If you collect art or know someone who does, a piece by Matjames Metson will be something to treasure. I really believe that art elevates the soul. My soul was enriched by the radiant sweetness of this talented artist and yours can be too!
(c) Matjames Metson
A few days ago, I went out with my husband to look for shoes. While he looked, I headed for the kids section to look for a schoolgirl skirt. Just like all normal people, I have a fetish for pleated skirts, especially tartan ones. My personal excuse, if confronted about this, is that as a jew, I am fascinated by all things Catholic. Catholic things have the allure of forbidden fruit. That’s my story and I’m sticking to it.
I couldn’t find a skirt in my size but I did find a dress among the school uniforms, priced right at $7.99. I showed it to my husband who patted me on the head, with either affection or pity or both. I interpreted his gesture as “Awww, you’re nearly sixty and you still like to pretend you’re a schoolgirl!” He told me to go try it on.
The dress was a good fit but when I took it off, I saw to my horror that is was made in Bangladesh. There is no way I’m going to buy a dress made under terrible conditions, maybe even made by someone who perished in the Rana Plaza factory collapse.
I don’t regret my decision to pass on the dress, but now people are scolding me for a position that will only hurt people in Bangladesh who want factory jobs. “Those poor people are grateful to work in sweatshops, bla bla bla!”

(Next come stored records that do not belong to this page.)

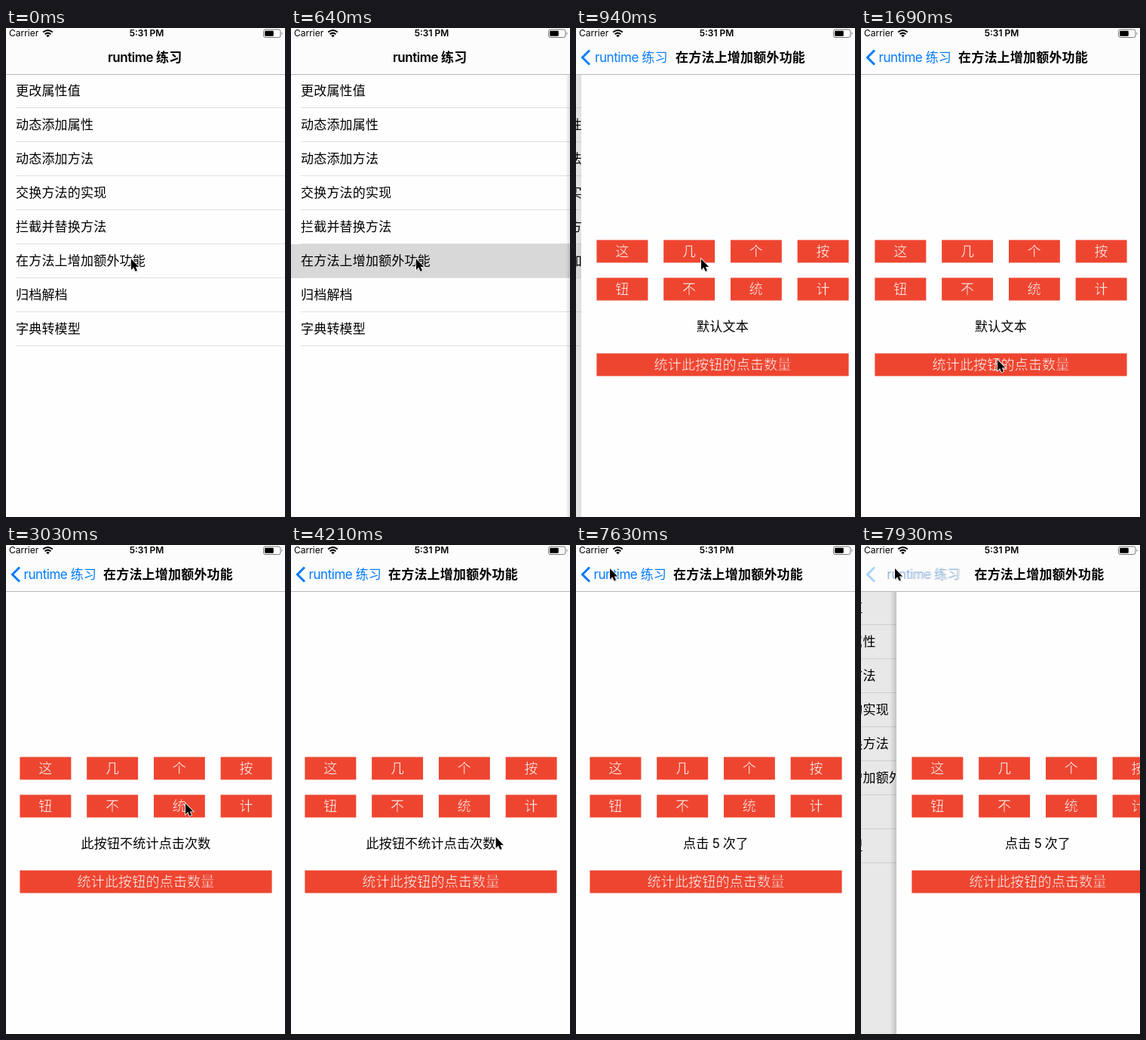
An HTML page that plays this animation: 370 by 647 pixels, repeating every 8000 ms.

```html
<!DOCTYPE html>
<html lang="zh-CN">
<head>
<meta charset="utf-8">
<title>runtime 练习</title>
<style>
html, body { margin: 0; width: 100%; height: 100%; overflow: hidden; background: #fefefe; }
#stage {
  position: absolute; left: 0; top: 0; width: 370px; height: 647px; overflow: hidden;
  background: #fefefe; color: #000;
  font: 17px/45px Inter, "Noto Sans CJK SC", "Noto Sans CJK", sans-serif;
  letter-spacing: .2px; white-space: nowrap;
}
#stage div, #stage svg { position: absolute; }
i { font-style: normal; letter-spacing: -.45px; }

#list, #dim { left: 0; top: 0; width: 370px; height: 647px; }
#dim { background: #000; }
.row { left: 0; width: 370px; height: 45px; text-indent: 13px; }
.row::after {
  content: ""; position: absolute; left: 13px; right: 0; bottom: 0;
  height: 1px; background: #e0e0e0;
}

#detail { left: -2px; top: 0; width: 375px; height: 647px; background: #fefefe; }
#shadow {
  left: -9px; top: 0; width: 9px; height: 100%;
  background: linear-gradient(to right, transparent, rgba(0, 0, 0, .2));
}
.btn {
  height: 31px; background: #ee4530; color: #fff; text-align: center;
  font-size: 18px; font-weight: 300; line-height: 31px;
  -webkit-text-stroke: .45px #ee4530; /* thins the strokes */
  clip-path: inset(.4px);
}
#label { left: 0; top: 373px; width: 375px; text-align: center; }

#nav { left: 0; top: 0; width: 370px; height: 61px; background: #fcfcfc; border-bottom: 1px solid #b8b8b8; }
#nav div { top: 17px; }
.bold { font-weight: 600; }
#back { color: #007aff; }
#status { left: 0; top: 0; }
#cursor { left: -3px; top: -3px; }
</style>
</head>
<body>
<div id="stage">
  <div id="list"></div>
  <div id="dim"></div>
  <div id="detail"><div id="shadow"></div><div id="label"></div></div>
  <div id="nav">
    <svg id="chevron" width="24" height="61" fill="none" stroke="#007aff" stroke-width="3">
      <path d="M18 29.5L8.5 39 18 48.5"/>
    </svg>
    <div id="back"><i>runtime </i>练习</div>
    <div id="home" class="bold"><i>runtime </i>练习</div>
    <div id="title" class="bold">在方法上增加额外功能</div>
    <svg id="status" width="370" height="16" font-family="Inter, sans-serif" font-size="12" letter-spacing="0">
      <text x="4" y="11.4">Carrier</text>
      <text x="186.5" y="11.4" text-anchor="middle" font-weight="600">5:31 PM</text>
      <path d="M49.2 5.6Q55.5 .4 61.8 5.6M51.6 8.2Q55.5 5 59.4 8.2" fill="none" stroke="#000" stroke-width="2"/>
      <path d="M53.2 9.9Q55.5 8.2 57.8 9.9L55.5 12.3Z"/>
      <rect x="341.5" y="2" width="22.5" height="10.5" rx="2.5" fill="none" stroke="#777"/>
      <rect x="343.2" y="3.7" width="11.6" height="7.1" rx="1"/>
      <path d="M365.6 5.3Q367.6 7.2 365.6 9.2Z" fill="#777"/>
    </svg>
  </div>
  <svg id="cursor" width="18" height="24" viewBox="-3 -3 18 24">
    <path d="M1 1.5V16L4.2 13 6.4 18 9 17 6.8 12H11.2Z" opacity=".2"/>
    <path d="M0 0V14.4L3.3 11.3 5.5 16.4 8 15.3 5.8 10.4H10.2Z" stroke="#fff" stroke-width="1.6" paint-order="stroke"/>
  </svg>
</div>
<script>
const LOOP = 8000, WIDTH = 375;
const FIRST = 490, STEP = 148.7;
const PUSH = 638, POP = 7892;
const $ = id => document.getElementById(id);
const clamp = v => Math.max(0, Math.min(1, v));
const ease = v => v * v * (3 - 2 * v);

function add(parent, cls, text, box) {
  const el = document.createElement('div');
  el.className = cls;
  el.textContent = text;
  for (const k in box) el.style[k] = box[k] + 'px';
  return parent.appendChild(el);
}

const rows = ['更改属性值', '动态添加属性', '动态添加方法', '交换方法的实现',
  '拦截并替换方法', '在方法上增加额外功能', '归档解档', '字典转模型']
  .map((s, i) => add($('list'), 'row', s, { top: 61 + 45 * i }));

[...'这几个按钮不统计'].forEach((s, i) => add($('detail'), 'btn', s,
  { left: 20 + i % 4 * 88.75, top: 280 + (i >> 2) * 50, width: 68.75 }));
add($('detail'), 'btn', '统计此按钮的点击数量', { left: 20, top: 430, width: 335 });

// Critically damped spring falling from 1 to 0
function spring(t) {
  const w = Math.max(0, t) * .0189;
  return (1 + w) * Math.exp(-w);
}

function labelAt(t) {
  if (t < 2570) return '默认文本';
  const n = Math.min(5, Math.floor((t - 4790) / 523) + 1);
  return n < 1 ? '此按钮不统计点击次数' : `点击<i> ${n} </i>次了`;
}

// Pointer moves between rests
const moves = [
  { from: 1240, to: 1800, x: 183, y: 457 },
  { from: 1820, to: 2270, x: 133, y: 344 },
  { from: 2600, to: 3015, x: 238, y: 342 },
  { from: 3350, to: 3610, x: 316, y: 344 },
  { from: 3950, to: 4500, x: 218, y: 438 },
  { from: 6890, to: 7620, x: 45, y: 31 }
];
function pointerAt(t) {
  let x = 166, y = 305.5;
  for (const m of moves) {
    const k = ease(clamp((t - m.from) / (m.to - m.from)));
    x += (m.x - x) * k;
    y += (m.y - y) * k;
  }
  return `translate(${x}px, ${y}px)`;
}

const moveX = (id, x) => { $(id).style.transform = `translateX(${x}px)`; };
const fade = (id, v) => { $(id).style.opacity = clamp(v); };
let shown;

function draw(time) {
  const t = FIRST + Math.floor((time - FIRST) / STEP) * STEP;
  const off = Math.round(WIDTH * (t < POP ? spring(t - PUSH) : 1 - spring(t - POP)));
  const p = off / WIDTH, e = p ** 1.15;

  const lit = t >= FIRST && t < POP;
  rows[5].style.background = lit ? `rgba(0, 0, 0, ${.05 + .1 * p})` : 'none';
  moveX('list', -111 * (1 - p));
  fade('dim', .1 * (1 - p));
  $('detail').style.visibility = t < PUSH ? 'hidden' : 'visible';
  moveX('detail', off);
  fade('shadow', 6 * p);

  moveX('back', 23.5 + 111.5 * e);
  moveX('home', 23.5 + 111.5 * e);
  moveX('title', 129 + 223 * e);
  fade('back', 1.1 - 6 * p);
  fade('chevron', 1.1 - 6 * p);
  fade('home', e);
  fade('title', 1.6 - 2 * p);

  const text = labelAt(t);
  if (text !== shown) $('label').innerHTML = shown = text;
  $('cursor').style.transform = pointerAt(t);
}

const start = performance.now();
function tick() {
  draw((performance.now() - start) % LOOP);
  requestAnimationFrame(tick);
}
tick();
</script>
</body>
</html>
```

Fuck! I can’t indulge in my fetish and I’m increasing poverty in Bangladesh.
Opinions, ridicule, advice, anyone?
Look at these stunning over-the-knee boots made of patchwork fur by the always sexy and repellent Tom Ford.
“Purple tone-on-tone dyed astrakhan (Afghan origin) and dyed calf hair (New Zealand origin.)” Here’s a close up:
If you’re wondering what astrakhan is, designer Dennis Basso says you’re not.
“Women who want something beautiful are only interested in the final product,” he said. “She’s buying fashion. She’s not going into Prada and asking, ‘Where did this come from?’ It’s like when somebody goes and buys a diamond. They’re not asking what mine it came from either.”
But I’ll tell you anyway. Most astrakhan lambs, according to the fur industry, are killed within days or weeks of their birth because as they age, the quality of their wool quickly changes from tightly curled rows to a more coarse and wiry pelt. Oh well, too bad for those lambs, they should be honored to serve Tom Ford’s vision.
I wish Neiman Marcus offered styling advice like Net-a-Porter does, but you’ll have to wing it on your own.
Once in a while, I see a film that is so transformative, I wish I could make everyone watch it. The Crash Reel is exactly that. It is a fucking gem in every way and I want you to make every effort to see it.
The Crash Reel is a documentary about a fearless young snowboarder, Kevin Pearce, who has a terrible wipe-out just before the winter Olympics in 2010. The accident leaves Kevin with a traumatic brain injury and limitations that he refuses to accept, but ultimately lead him to advocate for people with brain injuries and other disabilities.
It’s a riveting, emotional and thought-provoking film, beautiful to watch, and filled with heart-wrenching moments that compel you to think about your own family and your own reactions to adversity.
I watched The Crash Reel twice: alone the first time, and then with my husband. The first time, I was overwhelmed by all the emotion but uplifted by all the palpable love on display. The next time, I found too many parallels in my own situation as the mother of both a dare-devil and a child with special needs. I wished that my own story was more positive. I wished that our love could have triumphed over everything.
But still, seeing that there is satisfaction in helping others is inspiring. Seeing a family pull together like this one is beautiful beyond words.
Finally, apart from all its artistry, this documentary is an effective discourse on head injuries. Be careful, and #loveyourbrain!